"We are preparing a special offer aimed at developing countries, the poorest countries," European Commission President Jose Manuel Barroso told a joint news conference with Malian President Amadou Toumani Toure.
"We will make it public before the Hong Kong ministerial meeting" of December 13-18, when WTO trade ministers are hoping to unblock stalled talks on a new global trade agreement, Barroso added.
EU trade chief Peter Mandelson would outline the offer to Toure on Friday, the commissioner's spokesman Peter Power said.
Mandelson's offer would be to eliminate "all form of exports subsidies for cotton in all developed countries", and offer duty-free access to cotton imports in "all developed and advanced developing countries", Power said.
The EU would also offer "a substantial reduction of trade distorting domestic support for producers in developed countries".
Benin, Burkina Faso, Chad and Mali, for which cotton is a vital export, have said their interests must not be sidelined at the Hong Kong summit.

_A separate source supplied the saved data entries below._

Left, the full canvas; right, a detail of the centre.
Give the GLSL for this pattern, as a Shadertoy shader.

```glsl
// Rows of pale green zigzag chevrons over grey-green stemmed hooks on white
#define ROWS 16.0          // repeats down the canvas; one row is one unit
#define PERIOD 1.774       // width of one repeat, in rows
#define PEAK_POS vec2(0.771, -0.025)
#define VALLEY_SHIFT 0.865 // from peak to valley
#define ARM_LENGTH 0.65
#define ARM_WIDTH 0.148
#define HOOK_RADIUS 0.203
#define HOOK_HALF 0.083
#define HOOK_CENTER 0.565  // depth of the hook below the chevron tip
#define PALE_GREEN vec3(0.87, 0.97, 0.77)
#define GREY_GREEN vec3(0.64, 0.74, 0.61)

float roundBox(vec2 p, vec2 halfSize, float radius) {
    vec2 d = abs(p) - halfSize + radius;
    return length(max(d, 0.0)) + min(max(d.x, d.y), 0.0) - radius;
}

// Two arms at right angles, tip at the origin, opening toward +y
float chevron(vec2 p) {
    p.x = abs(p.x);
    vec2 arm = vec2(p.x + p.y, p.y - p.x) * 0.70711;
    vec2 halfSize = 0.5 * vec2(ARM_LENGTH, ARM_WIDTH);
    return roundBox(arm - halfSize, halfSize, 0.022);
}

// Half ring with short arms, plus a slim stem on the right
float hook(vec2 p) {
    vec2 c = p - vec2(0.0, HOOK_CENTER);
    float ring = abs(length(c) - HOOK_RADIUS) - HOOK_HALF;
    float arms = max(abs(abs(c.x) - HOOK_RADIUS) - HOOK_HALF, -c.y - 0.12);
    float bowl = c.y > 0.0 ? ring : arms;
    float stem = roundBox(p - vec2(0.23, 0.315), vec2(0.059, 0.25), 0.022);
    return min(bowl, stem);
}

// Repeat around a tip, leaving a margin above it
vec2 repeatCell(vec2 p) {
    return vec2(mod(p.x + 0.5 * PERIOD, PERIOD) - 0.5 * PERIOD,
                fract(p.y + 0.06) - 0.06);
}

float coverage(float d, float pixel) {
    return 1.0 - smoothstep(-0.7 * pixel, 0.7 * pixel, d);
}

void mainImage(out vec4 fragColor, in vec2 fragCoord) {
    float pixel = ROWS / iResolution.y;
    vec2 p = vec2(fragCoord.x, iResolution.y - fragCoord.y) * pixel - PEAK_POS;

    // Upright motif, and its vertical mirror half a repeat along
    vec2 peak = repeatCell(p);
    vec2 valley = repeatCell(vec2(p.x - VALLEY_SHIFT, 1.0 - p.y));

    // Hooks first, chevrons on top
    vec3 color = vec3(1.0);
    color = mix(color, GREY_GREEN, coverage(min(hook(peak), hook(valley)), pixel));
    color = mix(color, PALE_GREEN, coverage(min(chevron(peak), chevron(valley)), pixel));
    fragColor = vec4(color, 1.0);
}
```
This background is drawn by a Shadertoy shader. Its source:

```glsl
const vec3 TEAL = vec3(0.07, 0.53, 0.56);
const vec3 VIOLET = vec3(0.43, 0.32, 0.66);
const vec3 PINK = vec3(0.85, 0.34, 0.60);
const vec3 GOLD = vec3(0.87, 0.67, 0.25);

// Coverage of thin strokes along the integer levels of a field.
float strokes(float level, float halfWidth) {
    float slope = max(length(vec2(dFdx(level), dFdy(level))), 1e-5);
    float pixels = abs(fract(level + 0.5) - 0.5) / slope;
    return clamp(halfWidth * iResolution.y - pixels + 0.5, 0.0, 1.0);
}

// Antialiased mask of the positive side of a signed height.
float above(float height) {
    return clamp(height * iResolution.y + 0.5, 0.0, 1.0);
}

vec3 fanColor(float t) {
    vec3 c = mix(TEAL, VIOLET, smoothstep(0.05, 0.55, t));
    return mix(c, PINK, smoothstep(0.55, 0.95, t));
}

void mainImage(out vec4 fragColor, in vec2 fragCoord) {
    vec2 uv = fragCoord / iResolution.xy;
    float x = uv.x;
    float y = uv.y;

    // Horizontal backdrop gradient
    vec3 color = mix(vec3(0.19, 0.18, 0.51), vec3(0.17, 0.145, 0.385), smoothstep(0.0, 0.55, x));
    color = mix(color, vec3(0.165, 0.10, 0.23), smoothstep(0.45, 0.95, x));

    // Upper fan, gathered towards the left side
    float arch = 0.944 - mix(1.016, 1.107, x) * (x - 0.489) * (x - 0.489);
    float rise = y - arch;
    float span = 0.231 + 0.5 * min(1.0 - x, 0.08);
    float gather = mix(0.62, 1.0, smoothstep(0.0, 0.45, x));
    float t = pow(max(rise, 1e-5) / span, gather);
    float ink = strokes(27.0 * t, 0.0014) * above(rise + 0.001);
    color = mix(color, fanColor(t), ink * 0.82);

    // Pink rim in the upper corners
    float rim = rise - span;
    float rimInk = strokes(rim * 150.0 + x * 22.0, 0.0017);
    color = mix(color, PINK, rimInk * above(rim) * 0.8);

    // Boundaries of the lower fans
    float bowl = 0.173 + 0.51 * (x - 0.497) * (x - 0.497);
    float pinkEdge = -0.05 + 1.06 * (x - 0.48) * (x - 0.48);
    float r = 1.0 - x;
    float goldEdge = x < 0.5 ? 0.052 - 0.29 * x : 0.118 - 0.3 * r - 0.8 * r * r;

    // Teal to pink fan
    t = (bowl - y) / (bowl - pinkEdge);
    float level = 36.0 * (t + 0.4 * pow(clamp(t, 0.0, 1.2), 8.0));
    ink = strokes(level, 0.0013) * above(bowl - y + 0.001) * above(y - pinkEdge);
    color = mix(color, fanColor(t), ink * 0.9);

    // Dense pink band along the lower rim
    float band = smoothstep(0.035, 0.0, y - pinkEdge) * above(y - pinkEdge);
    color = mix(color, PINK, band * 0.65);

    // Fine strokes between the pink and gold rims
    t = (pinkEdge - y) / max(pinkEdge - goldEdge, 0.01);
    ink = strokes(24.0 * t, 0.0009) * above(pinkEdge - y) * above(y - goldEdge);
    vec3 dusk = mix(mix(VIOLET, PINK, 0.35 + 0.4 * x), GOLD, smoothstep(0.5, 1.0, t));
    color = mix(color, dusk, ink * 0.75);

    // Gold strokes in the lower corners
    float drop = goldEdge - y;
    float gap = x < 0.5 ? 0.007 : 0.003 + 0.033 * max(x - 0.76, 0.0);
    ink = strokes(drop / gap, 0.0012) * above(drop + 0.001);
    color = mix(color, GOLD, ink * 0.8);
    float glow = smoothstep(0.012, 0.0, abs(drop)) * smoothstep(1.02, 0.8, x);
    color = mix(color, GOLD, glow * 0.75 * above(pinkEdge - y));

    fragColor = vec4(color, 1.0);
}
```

The Hong Kong meeting is meant to agree the outlines of an international accord to cap the Doha round negotiations launched in 2001 in the Qatari capital.
The negotiations aim to produce a wide-ranging multilateral deal cutting tariffs, subsidies and other barriers to commerce while using trade to boost living standards in developing countries.
The West African cotton producers want the summit to fix a date for the elimination of cotton subsidies.
Power said that the EU wanted its cotton proposals to "come into effect at once after" the Doha round is concluded while "the Americans want to delay it".
The cotton proposals come as Brussels seeks to deflect growing criticism that it is holding up progress in the WTO talks because its promises to cut agriculture subsidies and tariffs do not go far enough in removing barriers to trade.
The EU, where cotton production is marginal and concentrated in Greece and Spain, aims to turn up the pressure on the United States, which has a big and heavily subsidised cotton sector, Power said.
The British government, which holds the EU's rotating presidency, sought to tighten the screws on the US and urged Washington to reduce funding for its cotton farmers.
"It would be very helpful if the United States acted now before Hong Kong," Britain's Secretary of State for International Development Hilary Benn told reporters in London.
Sub-saharan cotton producers can already export cotton to the EU free of customs duties as part of a so-called "Anything But Arms" programme giving favourable trade terms to the least developed countries.
Brussels wants other WTO members to adopt similar programmes.
"Others have much bigger subsidies than Europe on cotton," Barroso said.
"Instead of making rhetoric, negotiations need to move and I hope that can clearly happen before Hong Kong," he added.